How to Manage DUI Checkpoints Within the Law
How to Manage DUI Checkpoints Within the Law – Select Insurance Group provides affordable liability certificates to high-risk drivers, and works with clients to minimize the risk for further convictions, while supporting improved driving behavior.
There are an increasing number of locations where police officers are setting up checkpoints to test drivers for intoxication. Currently it is legal for police to stop vehicles to test drivers in 38 states, DC, and two territories. Eleven states have laws that make such stops illegal, while Texas has legislated that such checkpoints are in breach of the Constitution. In these states, legislators have deemed that such checkpoints infringe on personal freedom. In the parts of the US where such check points are legal, different state laws mean that there are variations in how the checkpoints are operated. The increase in the number of checkpoints is perceived by some to be a major impediment to drivers reaching their destinations in a timely manner.
Identification of Legal Rights
Warren Redlich, a lawyer from Boca Raton, FL, claims that some police officers are able to charge drivers with DUI even if they pass a breathalyzer test. According to Redlich, police officers may charge you if they claim that they can smell alcohol on a driver’s breath, or if they claim that the driver is slurring his or her words.
To address the concerns raised by the presence of these checkpoints, Redlich has developed a website – fairdui.org. On this website, details are available to access flyers that drivers can keep in their car, and present to police officers if necessary. The flyers seek to ensure that the driver complies with lawfully stated orders, but does not do anything that could be seen to incriminate themselves. The fliers contain different messages based on the relevant state laws, but in general include the following:
- A request to have a lawyer present
- A statement that the driver will maintain their right to remain silent
- A notice that the driver is not required to hand over their license
- A statement that the driver declines opening their car window
- A statement that they will not sign any document
- A request that tickets are not placed under the windshields
- A statement that there is no permission given for a vehicle search
As laws differ on a state-by-state basis, the flyer specifies the relevant legislation for each state. While flyers are not available for all states, the website is gradually producing them. Currently, they are available for Arkansas, California, Georgia, New Jersey, New York, Ohio, South Carolina, Texas, and Utah.
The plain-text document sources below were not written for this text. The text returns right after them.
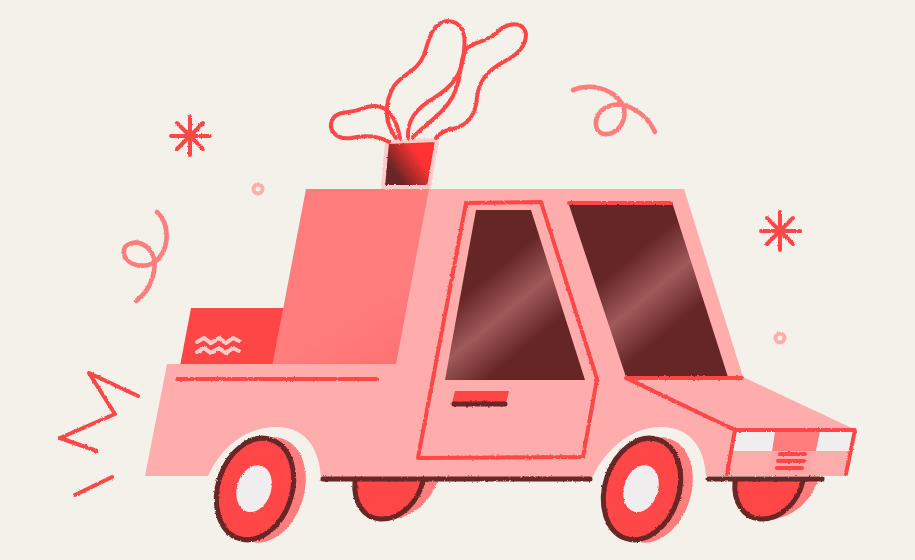
<!DOCTYPE html>
<html lang="en">
<head>
<meta charset="utf-8">
<title>Loaded pickup truck</title>
<style>
:root {
  --paper: #f4f1ea;
  --blush: #ffacac;
  --coral: #ff7d7d;
  --red: #ff4646;
  --maroon: #672626;
  --hub: #efeded;
  --pale: #ffcaca;
}
html, body { margin: 0; overflow: hidden; background: var(--paper); }
svg { display: block; width: 915px; height: 560px; }
.blush { fill: var(--blush); }
.coral { fill: var(--coral); }
.red { fill: var(--red); }
.hub { fill: var(--hub); }
.paper { fill: var(--paper); }
.line { fill: none; stroke: var(--red); stroke-width: 4; stroke-linecap: round; stroke-linejoin: round; }
.curl { fill: none; stroke: var(--coral); stroke-width: 4.6; stroke-linecap: round; }
.dark { fill: none; stroke: var(--maroon); stroke-width: 5; stroke-linecap: round; }
.ring { fill: none; stroke: var(--blush); stroke-width: 4; }
.wave { fill: none; stroke: var(--pale); stroke-width: 4; stroke-linecap: round; stroke-linejoin: round; }
</style>
</head>
<body>
<svg viewBox="0 0 915 560" role="img" aria-label="Pink pickup truck carrying boxes and a potted plant">
  <defs>
    <linearGradient id="door-glass" gradientUnits="userSpaceOnUse" x1="473" y1="255" x2="556" y2="355">
      <stop offset="0.2" stop-color="#672626"/>
      <stop offset="0.5" stop-color="#9f5a5a"/>
      <stop offset="0.8" stop-color="#672626"/>
    </linearGradient>
    <linearGradient id="front-glass" gradientUnits="userSpaceOnUse" x1="612" y1="246" x2="690" y2="340">
      <stop offset="0.17" stop-color="#672626"/>
      <stop offset="0.5" stop-color="#9f5a5a"/>
      <stop offset="0.83" stop-color="#672626"/>
    </linearGradient>
    <linearGradient id="pot-shade" gradientUnits="userSpaceOnUse" x1="390" y1="178" x2="432" y2="148">
      <stop offset="0.12" stop-color="#672626"/>
      <stop offset="0.7" stop-color="#ff3232"/>
      <stop offset="1" stop-color="#ff3232"/>
    </linearGradient>
    <linearGradient id="box-shade" gradientUnits="userSpaceOnUse" x1="350" y1="270" x2="404" y2="362">
      <stop offset="0.4" stop-color="#ff7d7d"/>
      <stop offset="1" stop-color="#ff7171"/>
    </linearGradient>
    <filter id="crayon" filterUnits="userSpaceOnUse" x="0" y="0" width="915" height="560">
      <feTurbulence type="fractalNoise" baseFrequency="0.35" numOctaves="2" seed="4"/>
      <feDisplacementMap in="SourceGraphic" scale="2.4" xChannelSelector="R" yChannelSelector="G"/>
    </filter>
    <g id="wheel">
      <ellipse class="coral" cx="11" cy="1" rx="38" ry="54" transform="rotate(18 11 1)"/>
      <ellipse class="red" rx="36" ry="52" transform="rotate(18)"/>
      <ellipse rx="37" ry="52" transform="rotate(18)" class="dark"/>
      <ellipse class="hub" cx="-1" rx="17" ry="24" transform="rotate(18)"/>
    </g>
    <g id="far-wheel">
      <path class="coral" d="M30 480H87C80 501 62 518 38 520H28Z"/>
      <path class="red" d="M4 480H72C67 502 50 520 29 519C13 518 2 503 4 480Z"/>
      <path class="dark" d="M4 481C2 503 13 518 29 519C50 520 67 502 72 481"/>
    </g>
    <path id="sparkle" class="line" d="M0-19V19M-19 0H20M-13-13L13 13M13-13L-13 13"/>
  </defs>

  <rect class="paper" width="915" height="560"/>

  <g id="cargo">
    <polygon class="red" points="191,308 284,308 273,366 180,366"/>
    <polygon fill="url(#box-shade)" points="306,189 430,189 396,367 272,367"/>
  </g>

  <g id="far-wheels" filter="url(#crayon)">
    <use href="#far-wheel" x="351"/>
    <use href="#far-wheel" x="731"/>
  </g>

  <g id="body">
    <path class="blush" d="M429 189H684L743 377L856 430L846 476H706C704 446 689 427 661 427C632 427 606 448 592 478H321C319 447 305 427 276 427C246 427 221 447 208 476H145L167 364H396Z"/>
    <polygon class="coral" points="775,431 820,431 816,451 772,451"/>
    <polygon class="hub" points="737,431 775,431 772,451 732,451"/>
    <polygon class="hub" points="820,431 855,431 851,451 816,451"/>
    <polygon class="coral" points="772,451 814,451 809,475 767,475" opacity=".15"/>
    <polygon fill="url(#door-glass)" points="476,210 531,210 585,380 445,380"/>
    <polygon fill="url(#front-glass)" points="568,202 672,202 728,377 626,377"/>
    <polygon class="red" points="455,391 509,391 506,403 452,403"/>
  </g>

  <g id="body-lines" filter="url(#crayon)">
    <path class="line" d="M177 379H377"/>
    <path class="line" d="M466 203L541 202L597 379L583 457L418 458Z"/>
    <path class="line" d="M569 203H671M742 378H626L735 430L727 474M735 430H855L846 474"/>
    <path class="line" d="M780 454H805M778 461H804M777 468H802"/>
    <path class="dark" d="M454 404H505M323 479H590M708 479H822"/>
    <path class="wave" d="M197 342L204 338L211 343L219 338L226 343L233 338L239 341M197 352L204 348L211 353L219 348L226 353L233 348L239 351"/>
  </g>

  <g id="near-wheels" filter="url(#crayon)">
    <use href="#wheel" x="255" y="489"/>
    <use href="#wheel" x="642" y="489"/>
  </g>

  <g id="plant" filter="url(#crayon)">
    <polygon points="387,142 437,140 429,187 383,187" fill="url(#pot-shade)" stroke="#ffcaca" stroke-width="4"/>
    <path class="line" d="M389 142C378 136 365 135 351 138C336 140 328 130 332 120C337 110 350 114 361 109C382 100 395 111 400 138"/>
    <path class="line" d="M396 138C384 122 384 103 394 86C403 73 417 72 424 55C429 39 432 23 447 21C463 21 466 36 464 50C463 76 450 88 434 98C415 109 407 121 408 138"/>
    <path class="line" d="M413 137C429 121 444 113 453 96C463 77 458 65 466 49C474 42 485 42 495 34C507 22 523 20 526 34C526 47 517 55 505 61C490 69 479 79 477 97C476 116 466 126 452 129C444 131 439 133 436 138"/>
  </g>

  <g id="confetti" filter="url(#crayon)">
    <use href="#sparkle" x="190" y="136"/>
    <use href="#sparkle" x="780" y="231"/>
    <path class="curl" d="M573 90C590 83 611 88 621 102C631 117 618 136 604 134C592 132 594 115 605 108C622 98 646 112 655 132"/>
    <path class="curl" d="M157 212C169 223 170 245 159 258C148 271 126 266 124 254C122 242 138 239 148 248C161 261 153 289 136 301"/>
    <circle class="ring" cx="258" cy="189" r="4.5"/>
    <circle class="ring" cx="780" cy="338" r="4.5"/>
    <path class="line" d="M138 396L89 373L115 414L60 438L97 451M75 495L112 477"/>
  </g>
</svg>
</body>
</html>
Redlich notes that simply by opening the car window, the driver provides the opportunity for a police officer to smell their breath. If requested, drivers should produce their license and registration, and hold them up to the closed window to ensure that the police officer can review the validity of the documents (which is a lawful order). The aim of having the information printed on a flyer is to allow the message to be communicated to the police officer without the risk of speaking, as an officer could claim that the speech was slurred.
Once drivers who have been convicted of DUI (or associated charges such as DWI, DWAI or Wet Reckless) have their license reinstated, the law requires them to have an additional license validation with them while driving – the SR22 Form. The conviction will have cost the driver significantly (due to legal costs, additional transport costs, and the costs of higher insurances). A repeat offense will cost the driver even more.
In a similar way, drivers who are identified as high-risk for insurance purposes due to other convictions should consider every opportunity to legally minimize the risk of further convictions, while staying within the law. Such convictions could include being at fault in an accident, driving without insurance, multiple traffic offenses, or any suspension related to a traffic violation.
While DUI should never be condoned, drivers are within their rights to take legal steps to minimize the risk of a further conviction. Select Insurance Group aims to ensure that drivers are aware of their rights, and use appropriate legal options to minimize the risk of further conviction.